When former gymnast Rachael Denhollander stood up in court at the end of January and stunned the country with her speech to her abuser, Larry Nasser, she was a media star. Here she was the first woman to publicly accuse Nasser and the last -- after a long string of some of America’s best-known gymnasts -- to tell him what she thought of his years of criminal sexual contact.
As my GetReligion colleague Bobby Ross reported, her speech was notable for many reasons. She talked about God’s forgiveness, tossed in a C.S. Lewis quote near the end, then added that she lost her church over the matter.
That's news. Only Christianity Today really went after what happened and named the organization: Sovereign Grace Ministries, whose flagship church -– Covenant Life Church in Gaithersburg, Md. –- got hit with a sexual abuse lawsuit. Sovereign Grace Ministries issued a rebuttal on Feb. 13.
Sadly, no reporters are pursuing what Denhollander is alleging: That Sovereign Grace Ministries is really the tip of the iceberg and that sexual abuse of the young in Protestant churches may dwarf the horrors exposed, starting 16 years ago, in the U.S. Catholic Church.
Blogger Warren Throckmorton is going after the story and has posted more from Denhollander’s Facebook page about the issue. And I want to cut and paste a few of her remarks, because it speaks to what reporters are not getting about this issue. She says.
This call does not rise from a sort of Javert-like obsession with SGC, but from the knowledge that evangelical churches are plagued with serious problems related to how we respond to and counsel victims of sexual assault. In fact, experts have stated that both the amount of abuse, and the failure to report it, is likely worse than in the Roman Catholic Church – a religious organization often used by evangelicals as a byword for sexual assault scandals.

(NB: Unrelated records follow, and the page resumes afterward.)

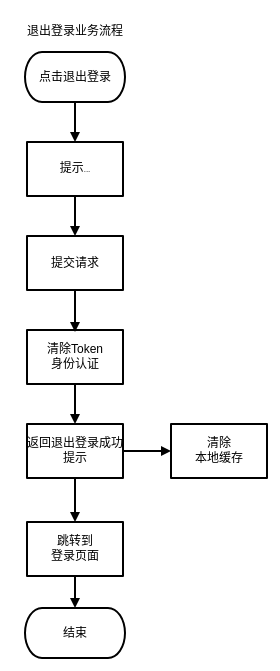
<!DOCTYPE html>
<html lang="zh-CN">
<head>
<meta charset="utf-8">
<title>退出登录业务流程</title>
<style>
:root { --ink: #000; --paper: #fff; }
* { box-sizing: border-box; margin: 0; }
html, body { width: 280px; height: 671px; overflow: hidden; background: var(--paper); }
.flowchart {
  position: relative; width: 280px; height: 671px; color: var(--ink);
  font: 12px/15px "Liberation Sans", "Noto Sans CJK SC", sans-serif;
}
.title {
  position: absolute; left: 15px; top: 24px; width: 120px;
  font-size: 12px; line-height: 15px; font-weight: 400; text-align: center; white-space: nowrap;
}
.node {
  position: absolute; left: 26px; width: 98px; height: 56px;
  display: flex; align-items: center; justify-content: center;
  border: 2px solid var(--ink); border-radius: 1px; background: var(--paper);
  text-align: center; white-space: nowrap;
}
.terminal { left: 24px; width: 102px; height: 52px; border-radius: 18px / 26px; }
.start { top: 51px; }
.prompt { top: 141px; }
.submit { top: 235px; }
.clear-token { top: 329px; }
.success { top: 423px; }
.clear-cache { top: 423px; left: 170px; }
.redirect { top: 521px; }
.end { top: 607px; }
.ellipsis { font-size: 8px; }
.connectors { position: absolute; left: 0; top: 0; }
.connectors line { stroke: var(--ink); stroke-width: 2; }
.connectors use { fill: var(--ink); }
</style>
</head>
<body>
<main class="flowchart">
  <h1 class="title">退出登录业务流程</h1>
  <div class="node terminal start">点击退出登录</div>
  <div class="node prompt"><span>提示<span class="ellipsis">...</span></span></div>
  <div class="node submit">提交请求</div>
  <div class="node clear-token">清除Token<br>身份认证</div>
  <div class="node success">返回退出登录成功<br>提示</div>
  <div class="node clear-cache">清除<br>本地缓存</div>
  <div class="node redirect">跳转到<br>登录页面</div>
  <div class="node terminal end">结束</div>
  <svg class="connectors" width="280" height="671" viewBox="0 0 280 671" aria-hidden="true">
    <defs><polygon id="arrowhead" points="0,0 -5,-10 5,-10"/></defs>
    <line x1="75" y1="102" x2="75" y2="134"/>
    <line x1="75" y1="196" x2="75" y2="228"/>
    <line x1="75" y1="290" x2="75" y2="324"/>
    <line x1="75" y1="384" x2="75" y2="416"/>
    <line x1="75" y1="478" x2="75" y2="514"/>
    <line x1="75" y1="576" x2="75" y2="600"/>
    <line x1="123" y1="451" x2="163" y2="451"/>
    <use href="#arrowhead" transform="translate(75 142)"/>
    <use href="#arrowhead" transform="translate(75 236)"/>
    <use href="#arrowhead" transform="translate(75 332)"/>
    <use href="#arrowhead" transform="translate(75 424)"/>
    <use href="#arrowhead" transform="translate(75 522)"/>
    <use href="#arrowhead" transform="translate(75 608)"/>
    <use href="#arrowhead" transform="translate(171 451) rotate(-90)"/>
  </svg>
</main>
</body>
</html>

The italics are mine. For those of you who’ve read any religion reporting in the past decade and one-half, including many posts on the blog, the story of sex abuse in the Catholic Church has gone on for many years and still continues. So, how does one process the claim that what has happened among Protestants may have been worse?